While nearly two-thirds of the U.S. population has a weight problem, statistics from the American Obesity Association say that only about 40 percent of physicians ever discuss the problem with patients. With obesity rates in children and adolescents running close to 15 percent, it’s no surprise that half of all adolescents watch two hours of TV a day. But their parents are not faring much better, chained to desks and imprisoned in cars on a long, daily commute.
Scores of food and beverage companies such as Sara Lee, Pepsi and Hershey are partnering with associations such as the American Council for Fitness and Nutrition to get practical solutions for tackling obesity into the hands of parents, teachers, communities and policy makers.

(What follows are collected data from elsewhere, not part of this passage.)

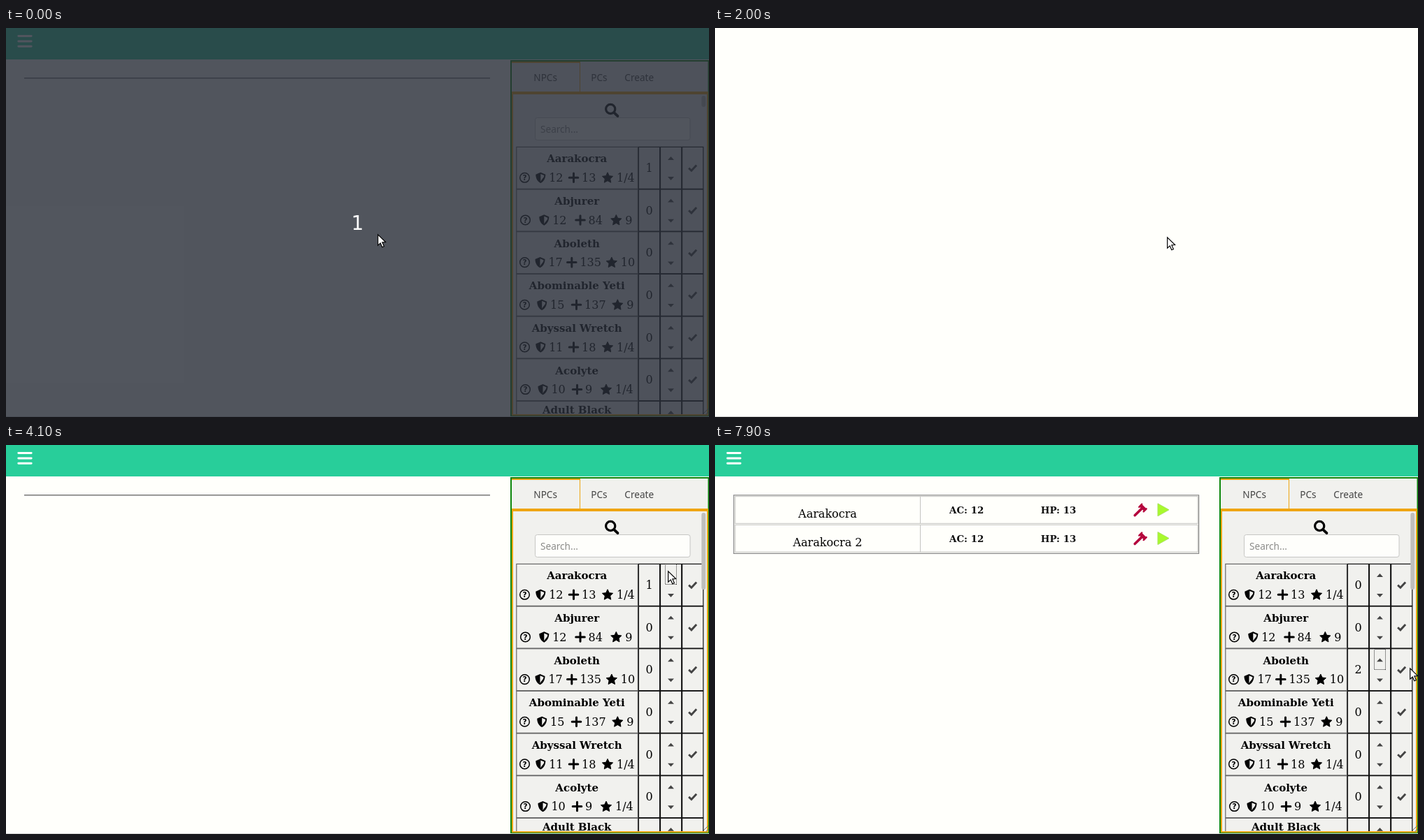
Write an HTML page that moves like this. It is 1005x557 px and loops after 8 s.

```html
<!DOCTYPE html>
<html lang="en">
<head>
<meta charset="utf-8">
<title>Encounter builder</title>
<style>
  html, body { margin: 0; width: 100%; height: 100%; overflow: hidden; background: #fffffb; }
  svg { display: block; }
  text { white-space: pre; }
  .ui { font: 13.6px "Noto Sans", sans-serif; fill: #444; }
  .serif { font: 16px "DejaVu Serif", serif; }
  .name { font: bold 15px "DejaVu Serif", serif; }
  .stat { font: bold 13.4px "DejaVu Serif", serif; fill: #111; }
  .mid { text-anchor: middle; }
  .crisp { shape-rendering: crispEdges; }
</style>
</head>
<body>
<svg width="1005" height="557" viewBox="0 0 1005 557">
  <defs>
    <clipPath id="view"><rect x="725" y="95" width="277" height="458"/></clipPath>
    <linearGradient id="teal" gradientUnits="userSpaceOnUse" x1="874" y1="0" x2="903" y2="0">
      <stop offset="0.25" stop-color="#22ae96"/><stop offset="1" stop-color="#4c8cae"/>
    </linearGradient>
    <g id="help">
      <circle r="6.8" fill="none" stroke="#000" stroke-width="1.5"/>
      <text class="mid" y="3.8" font-family="DejaVu Sans, sans-serif" font-size="10.5" font-weight="bold">?</text>
    </g>
    <path id="shield" fill-rule="evenodd"
      d="M0-7.6L7-4.6C7 1.5 4 6 0 7.7C-4 6-7 1.5-7-4.6ZM0-5.4V5.6C3-.0 4.9.5 5-3.3Z"/>
    <path id="plus" d="M-6.3 0H6.3M0-6.3V6.3" stroke="#000" stroke-width="3" stroke-linecap="round"/>
    <path id="star" stroke="#000" stroke-linejoin="round"/>
    <path id="up" d="M-4.5 2.4L0-2.4L4.5 2.4Z" fill="#444"/>
    <path id="check" d="M-5.4.6L-1.6 4.2L5.6-3.6" fill="none" stroke="#444" stroke-width="2.9"/>
    <g id="gavel" fill="none" stroke="#b5073d" stroke-linecap="round">
      <path d="M2.2 17.6L12 8" stroke-width="3.6"/>
      <path d="M10.5 3.5L16.5 9.5" stroke-width="5" stroke-linecap="butt"/>
      <path d="M8.3 5.7L12.2 1.6M14.7 12.2L18.7 8.2" stroke-width="2.4"/>
    </g>
    <path id="play" d="M0 0L16 9L0 18Z" fill="#a8f92c" stroke="#a9e35c" stroke-linejoin="round"/>
  </defs>

  <rect width="1005" height="557" fill="#fffffb"/>
  <rect class="crisp" y="556" width="1005" height="1" fill="#d2d2d0"/>

  <g id="page">
    <rect width="1005" height="45" fill="#28ce9a"/>
    <path d="M17.8 11.5H36.2M17.8 19H36.2M17.8 26.3H36.2" stroke="#fff" stroke-width="2.9" stroke-linecap="round"/>
    <path id="rule" d="M26 71.7H692" stroke="#777" stroke-width="1.4"/>
    <g id="fighters"></g>

    <rect x="722" y="47" width="282.5" height="508" fill="#f1f1ee" stroke="#0d870d" stroke-width="2"/>
    <g class="crisp" fill="#efa512">
      <path d="M723 48H821V50H723ZM820 50H821V91H820ZM723 91H1004V95H723Z"/>
      <path d="M723 95H725V555H723ZM1002 95H1004V555H1002ZM723 553H1004V555H723Z"/>
    </g>
    <g class="ui">
      <text x="754.3" y="76">NPCs</text>
      <text x="836.3" y="76">PCs</text>
      <text x="884.3" y="76">Create</text>
    </g>
    <g fill="none" stroke="#000">
      <circle cx="864.2" cy="116" r="6.6" stroke-width="3.2"/>
      <path d="M869.5 121.3L874.5 126.2" stroke-width="3.8" stroke-linecap="round"/>
    </g>
    <rect x="756.5" y="128.5" width="221.5" height="32" rx="3" fill="#fefefb" stroke="#c6c6c4"/>
    <text class="ui" x="764" y="150" style="fill:#8c8c8a">Search...</text>
    <path d="M996 553L1004 545M1000 554L1004 550" stroke="#777"/>

    <g id="list">
      <g id="rows" clip-path="url(#view)"></g>
      <rect id="thumb" x="994.3" y="97" width="6" rx="3" fill="#bfbfbd"/>
      <rect id="focus" class="crisp" x="942.5" width="16" height="29" fill="none" stroke="#333" stroke-dasharray="1 1"/>
    </g>
    <g id="spinner" fill="none" stroke="url(#teal)">
      <path id="arc" stroke-width="6.6"/>
      <path id="fringe" stroke-width="9" stroke-dasharray="1 1"/>
    </g>
  </g>

  <g id="dim">
    <rect width="1005" height="557" fill="rgb(41,46,57)" fill-opacity=".81"/>
    <text class="mid" x="502.5" y="289" font-family="DejaVu Sans, sans-serif" font-size="27.5" fill="#fff">1</text>
  </g>
  <path id="cursor" d="M.7.9V16.2L4.3 12.9L6.8 18.7L9.4 17.6L6.9 11.9L11.6 11.6Z" fill="#fff" stroke="#000" stroke-width="1.2"/>
</svg>

<script>
const $ = id => document.getElementById(id);
const show = (id, on) => $(id).style.display = on ? "" : "none";
const use = (id, x, y, more = "") => `<use href="#${id}" transform="translate(${x} ${y}) ${more}"/>`;
const text = (cls, x, y, s) => `<text class="${cls}" x="${x}" y="${y}">${s}</text>`;
const box = (x, y, w, h, color) =>
  `<rect x="${x}" y="${y}" width="${w}" height="${h}" fill="none" stroke="${color}" stroke-width="1.2"/>`;
const polar = (r, a) => [r * Math.cos(a), r * Math.sin(a)];

$("star").setAttribute("d", "M" + Array.from({ length: 10 }, (_, i) =>
  polar(i % 2 ? 3.9 : 8, (i / 5 - 0.5) * Math.PI).map(v => v.toFixed(2))).join("L") + "Z");

// name, armour, health, rating, then the x of each icon
const creatures = [
  ["Aarakocra", 12, 13, "1/4", 741.5, 764.3, 811.5, 860],
  ["Abjurer", 12, 84, "9", 742.5, 769.3, 821, 872.3],
  ["Aboleth", 17, 135, "10", 741.5, 763.5, 808.8, 865.8],
  ["Abominable Yeti", 15, 137, "9", 741.5, 766.2, 815.5, 874.3],
  ["Abyssal Wretch", 11, 18, "1/4", 741.5, 764.3, 811.5, 860],
  ["Acolyte", 10, 9, "1/4", 742.5, 767.5, 816.5, 858]
];
const rowTop = i => 170 + 60.65 * i;

function cells(y) {
  return box(729.8, y + .4, 173.6, 60, "#666") +
    [904.4, 935.5, 966.6].map(x => box(x, y + .4, 30.2, 60, "#111")).join("") +
    use("up", 950.5, y + 16.5) + use("up", 950.5, y + 45.5, "scale(1 -1)") + use("check", 981.5, y + 30);
}

function row([name, ac, hp, cr, help, shield, plus, star], i) {
  const y = rowTop(i), mid = y + 44.3, base = y + 50;
  return cells(y) + text("name mid", 816.2, y + 22.3, name) +
    use("help", help, mid) + use("shield", shield, mid) + use("plus", plus, mid) + use("star", star, mid + .5) +
    text("serif", shield + 11.9, base, ac) + text("serif", plus + 11.6, base, hp) + text("serif", star + 13, base, cr) +
    `<text class="serif mid" id="count${i}" x="919.6" y="${y + 36}">0</text>`;
}

$("rows").innerHTML = creatures.map(row).join("") + cells(rowTop(6)) +
  text("name mid", 816.2, rowTop(6) + 18.4, "Adult Black");

const fighter = (name, y) =>
  box(28.8, y, 661.4, 38.8, "#cdcdca") +
  `<path d="M293.5 ${y}v38.8" stroke="#c4c4c1"/>` +
  text("serif mid", 161, y + 30.2, name) + text("stat", 335, y + 24.6, "AC: 12") + text("stat", 465.8, y + 24.6, "HP: 13") +
  use("gavel", 598, y + 9.5) + use("play", 633, y + 10.2);

$("fighters").innerHTML = box(26.8, 71.8, 664.8, 83.6, "#888") +
  fighter("Aarakocra", 73.6) + fighter("Aarakocra 2", 114.4);

const [ax, ay] = polar(18.5, -2.05), [bx, by] = polar(18.5, -.62);
for (const id of ["arc", "fringe"])
  $(id).setAttribute("d", `M${884 + ax} ${322 + ay}A18.5 18.5 0 0 1 ${884 + bx} ${322 + by}`);

// pointer: time, x, y (it leaves the stage at the right edge now and then)
const moves = [
  [0, 531, 295], [1100, 612, 298], [1200, 646, 299],
  [3200, 732, 239], [3300, 830, 220], [3400, 930, 190], [3500, 977, 176], [3600, 960, 183], [3700, 948, 186],
  [3900, 947, 183], [4100, 946, 180], [4300, 948, 179],
  [4600, 991, 214], [4700, 1010, 212], [4900, 995, 202], [5000, 1010, 202], [5200, 994, 202],
  [5700, 992, 202], [5800, 990, 201], [5900, 989, 200], [6000, 988, 201],
  [6400, 962, 280], [6500, 925, 331],
  [6800, 912, 326], [6900, 898, 316], [7000, 914, 310], [7100, 930, 306], [7200, 941, 305], [7300, 946, 307],
  [7700, 943, 298], [7900, 993, 319]
];
const first = [[0, 1], [2000, 0], [4000, 1], [4500, 2], [6300, 0]];
const third = [[0, 0], [7500, 1], [7700, 2]];
const at = (keys, t) => keys.filter(k => k[0] <= t).pop();
const within = (t, a, b) => t >= a && t < b;

function draw(t) {
  const loading = within(t, 2400, 2700), done = t >= 6300;
  const [, x, y] = at(moves, t);
  $("cursor").setAttribute("transform", `translate(${x} ${y})`);
  show("dim", t < 500);
  show("page", !within(t, 2000, 2400));
  show("list", !loading);
  show("spinner", loading);
  $("spinner").setAttribute("transform", `rotate(${Math.floor((t - 2400) / 100) * 70} 884 322)`);
  show("rule", !done);
  show("fighters", done);
  $("count0").textContent = at(first, t)[1];
  $("count2").textContent = at(third, t)[1];
  $("thumb").setAttribute("height", t < 2000 ? 16 : 110);
  show("focus", within(t, 1700, 1800) || within(t, 4000, 6300) || t >= 7500);
  $("focus").setAttribute("y", t >= 7500 ? 292.5 : 170.5);
}

const start = performance.now();
function tick() {
  draw((performance.now() - start) % 8000);
  requestAnimationFrame(tick);
}
tick();
</script>
</body>
</html>
```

We do have a problem in this country and we do need more healthy food choices. But let’s not get this one basic fact wrong: McDonald’s and Wendy’s hamburgers are not going away anytime soon. Snacking in the car is not going away either. But fasten your seatbelts and lower your tray tables because now more snacking options are in the offing as the airlines allow passengers to buy better-tasting (I wonder) meals at 35,000 feet. Just what dieters need—another reason to buy food when you’re bored and forced into inactivity for several hours.
At the supermarket check out a few weeks ago, the checker informed me that I had won a prize. It was a little container of Chips Ahoy conveniently packaged to fit my car cup holder. I would never in a million years purchase a bag of Chips Ahoy. And it’s not because I don’t like them. I just can’t have that kind of thing in my house. But now here I am holding the mini cookie version for my cup holder. I loved them. Yes, Nabisco, you are tempting me to buy the mini Chips Ahoy again. I may not be happy, Nabisco, but you definitely have a winner on your hands.
The point is we all have a choice to eat and purchase different types of food and we all have the freedom to make good or bad choices. The obesity problem has become more complex than “just say no” to high calorie foods. So the debate on how to quell the great American appetite remains elusive. I’d love to know what you think food manufacturers can do to help solve the problem.